Promisingly, this essay opens by sticking to sober facts. Townsend points out that the economy has grown by 48% since 1990, but the average wage is only 22% higher, on account of that the dividends of this greater economic growth is not being distributed. Moreover, wages in finance and insurance have grown 62% while wages in hospitality have grown 3%.

“There is money being earned in this country but, increasingly, it isn’t being earned by us.” This is the central lament of this essay, and it’s a fair one. After all, neoliberalism and free trade are sold to the people as innovations that will increase the logistical efficiency of getting cheap goods and services to market. But it’s not worth saving $500 on a television if you also lose $15,000 in wages.

In an odd coincidence, the essay contains a reference to Luddites, in the context of people who opposed technological advancement on the basis that it destroyed labour opportunity, and who question the liberating potential of these advancements. Jonty Gillespie and the machine cultists in The Verity Key refer to people as Luddites if they’re not interested in going deep enough into a virtual environment to forget the outside world.

Despite representing working-class sentiments more faithfully than Morgan Godfery managed in his opening effort, the middle-class social justice warrior influence does shine through at some points in Townsend’s essay, such as when he laments that “Misogynistic workplaces” and “sexist bosses” are responsible for the dearth of female truckies and wharfies. One suspects that some of Townsend’s acquaintances would happily have a proportion of men castrated if such was considered necessary to “solve the gender gap”.

Like many in the left of today, biological explanations for gender differences are avoided with superstitious fervour.

The youthful idealism also shines through when he argues for a universal basic income.

No matter how good the arguments for a universal basic income are, we have never had one before and there are good reasons for this. Townsend possesses an eerie certitude about the idea that a universal basic income would lead to a sharp increase in the quality of life, and, although there’s good reason to agree with him, raising the spectre of people dropping out of society to move to Takaka and smoke bongs might not sell it to a Middle New Zealand that just put the National Party in power for nine years.

Townsend takes this idealism so far as to insist that the factories, machines and raw materials should be returned to the collective.
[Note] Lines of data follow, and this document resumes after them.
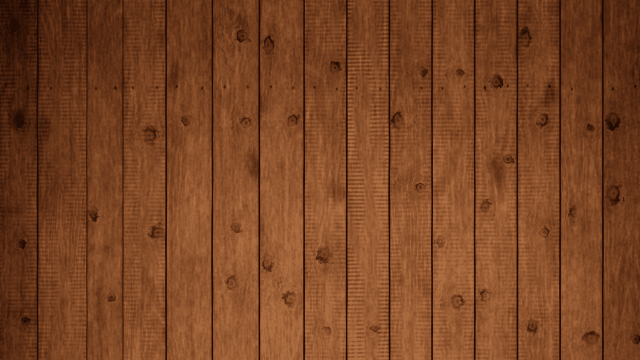
Write a Shadertoy shader that draws this texture.

```glsl
// Fifteen stained vertical wood planks with grain, knots, saw marks and nail holes.

vec2 hash2(vec2 p) {
    p = vec2(dot(p, vec2(127.1, 311.7)), dot(p, vec2(269.5, 183.3)));
    return fract(sin(p) * 43758.5);
}

// Gradient noise, roughly -0.6 to 0.6
float noise(vec2 p) {
    vec2 i = floor(p), f = fract(p), u = f * f * (3.0 - 2.0 * f);
    vec4 corner;
    for (int k = 0; k < 4; k++) {
        vec2 o = vec2(k & 1, k >> 1);
        corner[k] = dot(hash2(i + o) * 2.0 - 1.0, f - o);
    }
    return mix(mix(corner.x, corner.y, u.x), mix(corner.z, corner.w, u.x), u.y);
}

// Left edge of plank i: even spacing with uneven plank widths
float seam(float i) {
    return i / 15.0 + mix(-0.008, 0.0085, smoothstep(3.5, 7.0, i))
         + 0.0105 * exp(-4.0 * (i - 2.0) * (i - 2.0));
}

void mainImage(out vec4 fragColor, in vec2 fragCoord) {
    vec2 p = fragCoord / iResolution.x;
    float height = iResolution.y / iResolution.x;
    float px = 1.0 / iResolution.x;
    float y01 = p.y / height;

    // Plank index and the dark gaps between planks, some tighter than others
    float id = 0.0, gap = 0.0, gapShade = 0.0;
    for (float i = 1.0; i < 15.0; i++) {
        float x = seam(i) + 0.0008 * noise(vec2(i * 7.3, p.y * 14.0));
        float d = abs(p.x - x);
        float tight = i == 2.0 || i == 3.0 ? 0.65 : 1.0;
        float halfWidth = tight * (0.0010 + 0.0005 * noise(vec2(i * 3.7, p.y * 30.0)));
        id += step(x, p.x);
        gap = max(gap, tight * (1.0 - smoothstep(halfWidth - px * 0.5, halfWidth + px * 0.8, d)));
        gapShade += exp(-d / 0.0025);
    }
    float left = seam(id), right = seam(id + 1.0);
    float across = (p.x - left) / (right - left);
    vec2 plankRand = hash2(vec2(id, 9.0));
    vec2 seed = vec2(id * 17.3, id * 5.7);

    // Knots: each bends the grain around itself and adds a ragged dark crescent
    vec2 q = p;
    float knotTone = 0.0, knotMask = 0.0;
    for (float k = 0.0; k < 4.0; k++) {
        vec2 place = hash2(vec2(id, k + 20.0)), kind = hash2(vec2(id, k + 50.0));
        if (kind.x < 0.42) continue;
        float radius = mix(0.0045, 0.0105, kind.y * kind.y);
        vec2 centre = vec2(mix(left, right, 0.18 + 0.64 * place.x),
                           (k + 0.05 + 0.9 * place.y) * height * 0.25);
        vec2 d = p - centre;
        float r = length(d * vec2(1.0, 0.6 + 0.5 * place.x)) / radius;
        r *= 1.0 + 0.7 * noise(d * 150.0 + kind * 40.0) + 0.4 * noise(d * 330.0 + place * 30.0);
        q.x -= d.x * 0.95 / (r * r * 0.35 + 1.0);
        float side = 0.5 + 0.5 * sin(atan(d.y, d.x) + kind.y * 40.0);
        float inside = 1.0 - smoothstep(0.7, 1.5, r);
        knotMask = max(knotMask, inside);
        knotTone += inside * 0.07 * sin(r * 7.0 + kind.y * 6.0)
                  - 0.20 * place.x * (1.0 - smoothstep(0.1, 0.8, r))
                  - 0.34 * side * exp(-pow((r - 0.95) * 3.2, 2.0))
                  + 0.07 * exp(-pow((r - 1.7) * 3.0, 2.0))
                  - 0.13 * exp(-r * r * 0.16);
    }

    // Long fibres, arched growth rings and stain blotches
    q.x += 0.003 * noise(vec2(id * 3.1, p.y * 9.0));
    float fibre = 0.13 * noise(q * vec2(210.0, 11.0) + seed)
                + 0.09 * noise(q * vec2(95.0, 4.0) + seed.yx)
                + 0.16 * noise(q * vec2(290.0, 75.0) + seed);
    float field = noise(q * vec2(22.0, 2.4) + seed) + 0.05 * noise(q * vec2(70.0, 22.0));
    float rings = pow(0.5 + 0.5 * sin(field * 75.0), 4.0) - 0.27;
    float blotch = 0.14 * noise(p * vec2(13.0, 7.0) + seed)
                 + 0.08 * noise(p * vec2(55.0, 32.0) + seed);
    float dirt = noise(p * vec2(28.0, 17.0) + seed.yx);
    float speck = noise(p * vec2(260.0, 230.0));

    // Horizontal saw marks, bold on one plank and worn on a few others
    float sawn = id == 8.0 ? 1.0 : 0.45 * step(0.66, plankRand.y);
    float sawLine = sin(6.2832 * (p.y / 0.0063 + 0.7 * noise(p * vec2(8.0, 22.0) + seed)));
    float sawWear = smoothstep(0.0, 0.45, noise(p * vec2(50.0, 15.0) + seed) + 0.9 * abs(across - 0.5));
    float saw = 0.13 * sawn * sawWear * sawLine;

    // A row of nail holes near the top
    float nails = 0.0;
    for (float n = 0.0; n < 2.0; n++) {
        vec2 h = hash2(vec2(id, n + 80.0));
        vec2 centre = vec2(mix(left, right, 0.24 + 0.52 * n + 0.08 * (h.x - 0.5)),
                           height * (0.758 + 0.012 * (h.y - 0.5)));
        float d = length((p - centre) * vec2(1.0, 0.7));
        nails += step(0.35, h.x) * (1.0 - smoothstep(0.0008, 0.0026, d));
    }

    // Light falls off toward the top and both sides
    float tone = 0.965 - 0.25 * smoothstep(0.3, 1.05, y01)
               - 0.33 * pow(abs(p.x - 0.53) * 2.0, 2.6);
    tone += 0.07 * (plankRand.x - 0.5) + fibre + blotch + saw;
    tone -= 0.22 * smoothstep(0.2, 0.6, dirt) * (0.4 + y01);
    tone += 0.09 * rings * (1.0 - knotMask) * smoothstep(-0.15, 0.25, noise(p * vec2(9.0, 5.0) + seed));
    tone += 0.10 * speck;
    tone += knotTone - 0.32 * nails - 0.08 * gapShade;
    tone = mix(clamp(tone, 0.2, 1.05), 0.16, gap * 0.92);

    // Warm brown stain, redder in the dark
    vec3 stain = vec3(0.64, 0.395, 0.23) * pow(vec3(tone), vec3(1.0, 1.38, 1.85));
    fragColor = vec4(stain, 1.0);
}
```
He pre-empts the obvious criticism by acknowledging that historians don’t have much time for Communism, but he waves it away by saying “I suspect they just haven’t noticed it done well.”

Despite this, he makes a good point when he mentions that sovereign wealth funds could serve as the capital owners of a range of national assets or robot workfleets, and from there a universal basic income might become possible.

In summary, this essay mixes some good points with a terrifyingly nonchalant self-righteous belief in the primacy of Marxist ideas. It’s probably fair to consider this a piece inspired by youthful idealism, despite the intelligent points occasionally raised.